## INPUT

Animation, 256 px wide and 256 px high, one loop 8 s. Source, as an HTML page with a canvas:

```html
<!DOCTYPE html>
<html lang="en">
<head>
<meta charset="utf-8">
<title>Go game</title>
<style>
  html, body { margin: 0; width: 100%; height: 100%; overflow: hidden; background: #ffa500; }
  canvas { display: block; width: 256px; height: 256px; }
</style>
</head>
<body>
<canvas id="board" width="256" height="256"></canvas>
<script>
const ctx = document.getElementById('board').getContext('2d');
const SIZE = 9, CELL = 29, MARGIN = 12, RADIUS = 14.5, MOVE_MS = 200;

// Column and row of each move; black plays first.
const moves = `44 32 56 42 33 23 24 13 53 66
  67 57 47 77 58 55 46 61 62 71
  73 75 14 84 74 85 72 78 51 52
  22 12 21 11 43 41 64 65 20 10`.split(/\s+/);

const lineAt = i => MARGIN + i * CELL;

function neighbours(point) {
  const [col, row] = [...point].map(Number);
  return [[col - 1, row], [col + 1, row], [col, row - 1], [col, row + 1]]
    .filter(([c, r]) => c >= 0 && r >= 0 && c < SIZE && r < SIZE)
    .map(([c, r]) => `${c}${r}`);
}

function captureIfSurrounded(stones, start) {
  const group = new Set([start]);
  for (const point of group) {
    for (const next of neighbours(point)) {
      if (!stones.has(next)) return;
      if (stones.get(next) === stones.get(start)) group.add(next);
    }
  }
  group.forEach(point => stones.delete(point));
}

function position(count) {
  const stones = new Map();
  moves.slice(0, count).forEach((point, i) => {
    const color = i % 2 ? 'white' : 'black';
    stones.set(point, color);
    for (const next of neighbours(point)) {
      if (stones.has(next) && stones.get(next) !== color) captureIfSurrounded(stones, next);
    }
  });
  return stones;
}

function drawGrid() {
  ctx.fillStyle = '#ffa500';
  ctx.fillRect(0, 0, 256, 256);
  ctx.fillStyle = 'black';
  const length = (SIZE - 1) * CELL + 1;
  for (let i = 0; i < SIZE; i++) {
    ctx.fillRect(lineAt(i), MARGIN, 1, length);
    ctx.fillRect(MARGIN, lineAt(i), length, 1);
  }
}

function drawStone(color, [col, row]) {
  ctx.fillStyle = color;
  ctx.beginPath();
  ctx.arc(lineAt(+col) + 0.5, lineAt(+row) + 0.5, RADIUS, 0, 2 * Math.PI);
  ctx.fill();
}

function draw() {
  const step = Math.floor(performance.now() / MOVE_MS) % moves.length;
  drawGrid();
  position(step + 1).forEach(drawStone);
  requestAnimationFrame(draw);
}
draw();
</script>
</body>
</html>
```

--

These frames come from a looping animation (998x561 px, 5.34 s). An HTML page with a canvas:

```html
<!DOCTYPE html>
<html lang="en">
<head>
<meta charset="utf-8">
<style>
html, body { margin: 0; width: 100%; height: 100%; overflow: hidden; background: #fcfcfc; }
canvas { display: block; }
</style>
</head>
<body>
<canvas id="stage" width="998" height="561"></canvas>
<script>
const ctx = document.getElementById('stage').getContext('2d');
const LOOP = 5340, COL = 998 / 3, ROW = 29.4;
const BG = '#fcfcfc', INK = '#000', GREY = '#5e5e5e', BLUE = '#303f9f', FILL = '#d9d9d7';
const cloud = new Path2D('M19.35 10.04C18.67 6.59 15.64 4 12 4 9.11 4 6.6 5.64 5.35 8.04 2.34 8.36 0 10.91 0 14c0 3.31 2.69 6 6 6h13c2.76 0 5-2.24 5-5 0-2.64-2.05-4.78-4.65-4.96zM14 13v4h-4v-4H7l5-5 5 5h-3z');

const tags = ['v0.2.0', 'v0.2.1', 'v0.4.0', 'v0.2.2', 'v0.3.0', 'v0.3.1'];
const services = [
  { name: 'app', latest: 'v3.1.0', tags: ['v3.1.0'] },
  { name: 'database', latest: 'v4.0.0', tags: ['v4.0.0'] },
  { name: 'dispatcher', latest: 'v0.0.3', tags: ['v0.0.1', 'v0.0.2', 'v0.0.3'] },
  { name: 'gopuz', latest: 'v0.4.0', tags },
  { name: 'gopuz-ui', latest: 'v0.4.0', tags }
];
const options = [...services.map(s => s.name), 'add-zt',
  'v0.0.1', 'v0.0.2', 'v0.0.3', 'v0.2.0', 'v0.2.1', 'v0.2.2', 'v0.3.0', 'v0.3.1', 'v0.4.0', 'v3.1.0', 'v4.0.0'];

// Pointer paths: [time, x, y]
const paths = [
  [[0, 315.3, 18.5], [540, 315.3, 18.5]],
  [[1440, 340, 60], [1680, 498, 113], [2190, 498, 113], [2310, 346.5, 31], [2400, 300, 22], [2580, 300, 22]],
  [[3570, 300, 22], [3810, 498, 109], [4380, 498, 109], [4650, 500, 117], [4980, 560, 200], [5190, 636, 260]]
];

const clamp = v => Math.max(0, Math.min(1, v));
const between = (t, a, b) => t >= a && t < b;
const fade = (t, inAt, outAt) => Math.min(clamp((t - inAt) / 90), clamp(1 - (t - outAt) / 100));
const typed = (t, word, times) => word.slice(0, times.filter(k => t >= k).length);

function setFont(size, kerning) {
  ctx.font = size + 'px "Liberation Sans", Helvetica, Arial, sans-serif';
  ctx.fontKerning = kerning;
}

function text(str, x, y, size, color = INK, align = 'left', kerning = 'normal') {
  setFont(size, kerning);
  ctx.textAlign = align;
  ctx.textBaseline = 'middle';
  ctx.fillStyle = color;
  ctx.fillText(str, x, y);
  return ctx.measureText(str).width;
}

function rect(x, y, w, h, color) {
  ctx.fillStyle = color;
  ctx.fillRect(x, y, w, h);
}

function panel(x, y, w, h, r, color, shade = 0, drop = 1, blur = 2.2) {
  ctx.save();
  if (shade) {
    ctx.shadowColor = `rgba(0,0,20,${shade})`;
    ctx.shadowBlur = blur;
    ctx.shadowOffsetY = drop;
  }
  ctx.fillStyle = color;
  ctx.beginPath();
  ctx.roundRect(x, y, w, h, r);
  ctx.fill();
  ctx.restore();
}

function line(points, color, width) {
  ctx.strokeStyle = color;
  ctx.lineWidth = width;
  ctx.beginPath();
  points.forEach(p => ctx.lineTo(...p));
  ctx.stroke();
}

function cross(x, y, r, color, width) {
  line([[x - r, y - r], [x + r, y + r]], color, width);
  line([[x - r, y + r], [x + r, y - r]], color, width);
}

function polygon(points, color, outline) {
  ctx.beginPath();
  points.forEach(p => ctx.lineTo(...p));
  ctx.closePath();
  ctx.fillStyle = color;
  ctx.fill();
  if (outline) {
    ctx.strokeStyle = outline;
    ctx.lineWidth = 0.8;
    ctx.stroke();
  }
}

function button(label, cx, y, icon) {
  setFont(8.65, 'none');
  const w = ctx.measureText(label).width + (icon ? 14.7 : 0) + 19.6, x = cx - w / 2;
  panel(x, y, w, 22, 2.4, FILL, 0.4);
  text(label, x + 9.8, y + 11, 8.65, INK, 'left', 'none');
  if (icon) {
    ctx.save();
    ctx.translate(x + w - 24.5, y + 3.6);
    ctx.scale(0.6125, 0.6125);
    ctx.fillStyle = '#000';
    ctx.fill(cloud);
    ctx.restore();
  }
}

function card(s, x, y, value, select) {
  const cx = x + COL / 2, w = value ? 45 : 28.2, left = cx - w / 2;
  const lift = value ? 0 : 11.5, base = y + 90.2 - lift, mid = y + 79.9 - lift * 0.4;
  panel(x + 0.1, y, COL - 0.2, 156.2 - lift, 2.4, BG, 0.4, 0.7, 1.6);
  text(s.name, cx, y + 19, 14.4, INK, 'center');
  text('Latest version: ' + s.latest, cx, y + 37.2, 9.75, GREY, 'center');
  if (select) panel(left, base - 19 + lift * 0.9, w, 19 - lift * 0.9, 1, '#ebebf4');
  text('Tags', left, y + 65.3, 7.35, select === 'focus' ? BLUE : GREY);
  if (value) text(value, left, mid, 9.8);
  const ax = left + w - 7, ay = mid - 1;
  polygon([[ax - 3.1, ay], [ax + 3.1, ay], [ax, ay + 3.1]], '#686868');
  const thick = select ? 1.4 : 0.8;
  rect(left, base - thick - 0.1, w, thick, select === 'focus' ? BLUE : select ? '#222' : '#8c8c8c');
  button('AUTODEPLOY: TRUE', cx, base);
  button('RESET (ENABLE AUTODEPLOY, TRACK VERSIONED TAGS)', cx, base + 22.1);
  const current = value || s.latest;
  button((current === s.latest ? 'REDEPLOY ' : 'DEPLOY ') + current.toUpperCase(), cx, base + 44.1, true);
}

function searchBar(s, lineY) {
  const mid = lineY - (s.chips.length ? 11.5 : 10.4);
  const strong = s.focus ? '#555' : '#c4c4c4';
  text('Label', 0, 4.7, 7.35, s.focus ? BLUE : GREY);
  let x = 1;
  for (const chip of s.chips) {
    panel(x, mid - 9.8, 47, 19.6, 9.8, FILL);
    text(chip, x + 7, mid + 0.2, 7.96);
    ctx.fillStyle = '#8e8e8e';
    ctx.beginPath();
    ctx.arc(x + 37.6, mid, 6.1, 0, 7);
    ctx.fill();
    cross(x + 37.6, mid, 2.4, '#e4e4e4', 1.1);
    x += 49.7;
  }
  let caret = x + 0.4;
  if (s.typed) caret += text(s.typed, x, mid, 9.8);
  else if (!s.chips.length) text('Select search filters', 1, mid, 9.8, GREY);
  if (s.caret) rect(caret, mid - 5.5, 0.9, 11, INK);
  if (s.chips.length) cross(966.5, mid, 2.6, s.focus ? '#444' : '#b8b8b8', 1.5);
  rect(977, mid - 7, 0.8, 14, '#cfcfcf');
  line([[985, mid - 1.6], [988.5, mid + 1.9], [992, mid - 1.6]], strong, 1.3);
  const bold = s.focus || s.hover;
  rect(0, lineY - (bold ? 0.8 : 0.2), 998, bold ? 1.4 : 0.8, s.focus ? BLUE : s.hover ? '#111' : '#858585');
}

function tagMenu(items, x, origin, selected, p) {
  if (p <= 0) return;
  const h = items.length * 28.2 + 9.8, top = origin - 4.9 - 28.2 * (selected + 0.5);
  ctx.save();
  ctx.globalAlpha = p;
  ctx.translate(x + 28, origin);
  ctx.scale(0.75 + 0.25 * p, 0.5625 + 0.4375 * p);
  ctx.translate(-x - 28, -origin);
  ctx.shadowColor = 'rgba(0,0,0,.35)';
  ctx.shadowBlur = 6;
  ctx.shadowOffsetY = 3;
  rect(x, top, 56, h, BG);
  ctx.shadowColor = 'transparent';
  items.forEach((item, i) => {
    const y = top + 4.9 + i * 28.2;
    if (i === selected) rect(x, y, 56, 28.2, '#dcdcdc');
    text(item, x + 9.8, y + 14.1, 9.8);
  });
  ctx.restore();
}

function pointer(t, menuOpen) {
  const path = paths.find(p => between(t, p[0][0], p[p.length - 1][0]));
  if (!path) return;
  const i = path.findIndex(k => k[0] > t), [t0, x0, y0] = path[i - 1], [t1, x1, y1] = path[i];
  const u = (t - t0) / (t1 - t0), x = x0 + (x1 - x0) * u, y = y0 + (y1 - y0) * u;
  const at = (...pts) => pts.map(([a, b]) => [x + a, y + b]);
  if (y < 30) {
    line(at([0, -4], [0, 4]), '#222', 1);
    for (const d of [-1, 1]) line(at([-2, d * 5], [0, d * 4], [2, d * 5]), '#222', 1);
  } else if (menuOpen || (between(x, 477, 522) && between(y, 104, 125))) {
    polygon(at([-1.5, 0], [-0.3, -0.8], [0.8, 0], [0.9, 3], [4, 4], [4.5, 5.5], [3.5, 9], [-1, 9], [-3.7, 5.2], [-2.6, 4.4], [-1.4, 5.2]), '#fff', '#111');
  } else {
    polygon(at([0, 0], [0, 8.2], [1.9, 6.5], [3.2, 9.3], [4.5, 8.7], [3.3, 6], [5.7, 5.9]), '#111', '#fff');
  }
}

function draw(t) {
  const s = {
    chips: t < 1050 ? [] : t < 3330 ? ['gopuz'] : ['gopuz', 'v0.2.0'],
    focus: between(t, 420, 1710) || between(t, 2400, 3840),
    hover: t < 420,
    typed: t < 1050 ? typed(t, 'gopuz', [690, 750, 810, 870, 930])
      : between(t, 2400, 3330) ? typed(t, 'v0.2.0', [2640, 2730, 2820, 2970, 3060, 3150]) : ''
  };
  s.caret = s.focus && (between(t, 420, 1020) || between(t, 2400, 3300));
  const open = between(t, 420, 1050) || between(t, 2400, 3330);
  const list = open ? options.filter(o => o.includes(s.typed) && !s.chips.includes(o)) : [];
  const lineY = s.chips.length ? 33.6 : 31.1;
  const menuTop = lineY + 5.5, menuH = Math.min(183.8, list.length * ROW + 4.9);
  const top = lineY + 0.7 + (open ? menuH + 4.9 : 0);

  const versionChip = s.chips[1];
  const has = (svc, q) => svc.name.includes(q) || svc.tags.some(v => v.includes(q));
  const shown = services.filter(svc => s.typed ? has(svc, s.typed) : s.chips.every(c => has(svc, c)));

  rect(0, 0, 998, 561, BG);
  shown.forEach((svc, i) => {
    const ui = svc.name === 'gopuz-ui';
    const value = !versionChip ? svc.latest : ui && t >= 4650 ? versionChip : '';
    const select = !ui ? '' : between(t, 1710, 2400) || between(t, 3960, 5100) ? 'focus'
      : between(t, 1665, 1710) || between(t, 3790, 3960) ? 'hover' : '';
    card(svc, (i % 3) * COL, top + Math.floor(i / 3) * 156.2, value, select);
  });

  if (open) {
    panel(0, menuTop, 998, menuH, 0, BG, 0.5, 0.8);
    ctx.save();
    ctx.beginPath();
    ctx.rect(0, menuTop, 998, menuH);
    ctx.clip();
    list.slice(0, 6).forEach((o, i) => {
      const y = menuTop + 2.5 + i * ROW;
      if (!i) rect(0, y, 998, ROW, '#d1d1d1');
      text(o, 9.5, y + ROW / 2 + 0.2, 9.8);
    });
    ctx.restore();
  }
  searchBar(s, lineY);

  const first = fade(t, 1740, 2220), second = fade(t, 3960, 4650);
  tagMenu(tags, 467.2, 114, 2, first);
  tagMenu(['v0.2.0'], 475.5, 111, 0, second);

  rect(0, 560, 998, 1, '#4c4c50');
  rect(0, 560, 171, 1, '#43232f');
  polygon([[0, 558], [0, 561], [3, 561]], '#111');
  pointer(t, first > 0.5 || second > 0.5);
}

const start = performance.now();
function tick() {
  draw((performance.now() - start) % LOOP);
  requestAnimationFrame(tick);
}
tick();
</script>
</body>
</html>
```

==

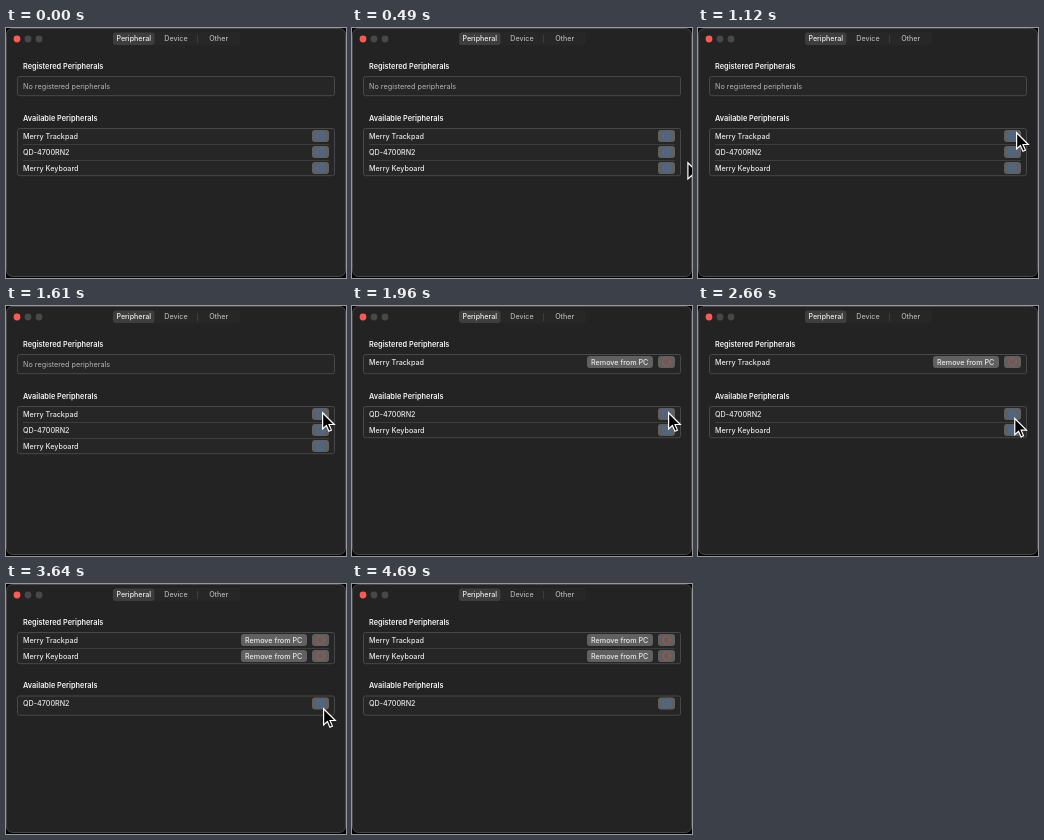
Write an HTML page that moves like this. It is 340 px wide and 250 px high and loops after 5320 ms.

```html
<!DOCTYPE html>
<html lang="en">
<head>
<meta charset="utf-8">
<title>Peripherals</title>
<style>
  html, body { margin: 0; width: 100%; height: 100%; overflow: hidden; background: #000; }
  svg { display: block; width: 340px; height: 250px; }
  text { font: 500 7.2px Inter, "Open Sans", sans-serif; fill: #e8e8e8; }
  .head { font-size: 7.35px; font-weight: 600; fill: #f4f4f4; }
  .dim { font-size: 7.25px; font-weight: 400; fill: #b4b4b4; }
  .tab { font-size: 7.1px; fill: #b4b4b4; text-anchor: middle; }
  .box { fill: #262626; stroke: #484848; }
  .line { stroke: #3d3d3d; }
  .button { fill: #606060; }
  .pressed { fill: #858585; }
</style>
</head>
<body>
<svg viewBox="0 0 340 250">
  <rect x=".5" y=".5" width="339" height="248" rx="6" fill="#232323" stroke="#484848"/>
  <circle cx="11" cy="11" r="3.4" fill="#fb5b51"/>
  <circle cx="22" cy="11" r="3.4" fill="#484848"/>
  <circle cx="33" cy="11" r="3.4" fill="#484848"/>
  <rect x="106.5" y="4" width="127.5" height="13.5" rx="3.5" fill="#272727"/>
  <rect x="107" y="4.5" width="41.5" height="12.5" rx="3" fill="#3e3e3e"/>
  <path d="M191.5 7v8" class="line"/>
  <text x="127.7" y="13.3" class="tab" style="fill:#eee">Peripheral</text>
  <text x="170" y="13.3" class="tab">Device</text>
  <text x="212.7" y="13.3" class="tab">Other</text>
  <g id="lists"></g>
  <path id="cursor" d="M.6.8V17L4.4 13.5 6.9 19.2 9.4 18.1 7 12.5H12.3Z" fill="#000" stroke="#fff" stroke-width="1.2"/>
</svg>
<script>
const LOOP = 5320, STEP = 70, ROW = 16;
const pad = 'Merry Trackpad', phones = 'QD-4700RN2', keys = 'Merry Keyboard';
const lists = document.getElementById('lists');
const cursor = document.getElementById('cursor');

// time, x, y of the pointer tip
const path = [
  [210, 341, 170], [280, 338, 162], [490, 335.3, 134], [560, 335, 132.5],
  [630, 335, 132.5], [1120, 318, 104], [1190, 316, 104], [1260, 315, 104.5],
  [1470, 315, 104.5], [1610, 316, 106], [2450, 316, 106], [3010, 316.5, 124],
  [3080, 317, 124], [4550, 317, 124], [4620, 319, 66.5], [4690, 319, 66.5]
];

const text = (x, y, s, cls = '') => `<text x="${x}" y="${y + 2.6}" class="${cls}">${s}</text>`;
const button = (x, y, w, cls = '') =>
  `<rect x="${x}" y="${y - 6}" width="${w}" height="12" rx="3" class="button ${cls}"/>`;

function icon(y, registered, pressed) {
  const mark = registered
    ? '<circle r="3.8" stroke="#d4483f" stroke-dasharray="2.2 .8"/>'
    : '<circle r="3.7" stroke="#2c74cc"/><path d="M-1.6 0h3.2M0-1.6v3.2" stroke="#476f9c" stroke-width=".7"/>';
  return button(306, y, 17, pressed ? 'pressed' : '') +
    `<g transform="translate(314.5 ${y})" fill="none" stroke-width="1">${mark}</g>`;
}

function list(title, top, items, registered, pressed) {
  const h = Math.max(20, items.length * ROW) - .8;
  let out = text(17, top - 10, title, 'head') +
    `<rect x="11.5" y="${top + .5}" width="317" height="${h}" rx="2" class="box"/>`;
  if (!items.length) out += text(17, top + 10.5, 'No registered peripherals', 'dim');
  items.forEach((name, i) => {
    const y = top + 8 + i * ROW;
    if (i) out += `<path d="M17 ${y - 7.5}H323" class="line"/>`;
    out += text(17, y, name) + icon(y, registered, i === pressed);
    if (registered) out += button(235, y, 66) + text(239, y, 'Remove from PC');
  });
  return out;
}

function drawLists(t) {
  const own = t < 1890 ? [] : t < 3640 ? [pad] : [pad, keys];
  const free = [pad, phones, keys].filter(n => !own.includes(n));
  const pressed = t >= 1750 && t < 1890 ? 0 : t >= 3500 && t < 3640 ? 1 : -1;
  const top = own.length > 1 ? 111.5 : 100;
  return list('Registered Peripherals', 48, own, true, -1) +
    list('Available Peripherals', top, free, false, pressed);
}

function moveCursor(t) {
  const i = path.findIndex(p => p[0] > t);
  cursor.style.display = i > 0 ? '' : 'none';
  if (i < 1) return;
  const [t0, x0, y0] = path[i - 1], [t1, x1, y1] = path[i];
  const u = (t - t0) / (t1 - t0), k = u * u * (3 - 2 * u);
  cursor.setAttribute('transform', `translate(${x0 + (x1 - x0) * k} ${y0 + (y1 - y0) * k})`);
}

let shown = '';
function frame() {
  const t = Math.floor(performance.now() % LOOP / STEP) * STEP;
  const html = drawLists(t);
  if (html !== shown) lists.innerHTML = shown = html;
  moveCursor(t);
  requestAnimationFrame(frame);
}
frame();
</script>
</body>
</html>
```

## WHAT YOU ARE ASKED TO DO
Please copy each line from the material above in which the string "shown" appears.

## TASK SOLUTION
  const shown = services.filter(svc => s.typed ? has(svc, s.typed) : s.chips.every(c => has(svc, c)));
  shown.forEach((svc, i) => {
let shown = '';
  if (html !== shown) lists.innerHTML = shown = html;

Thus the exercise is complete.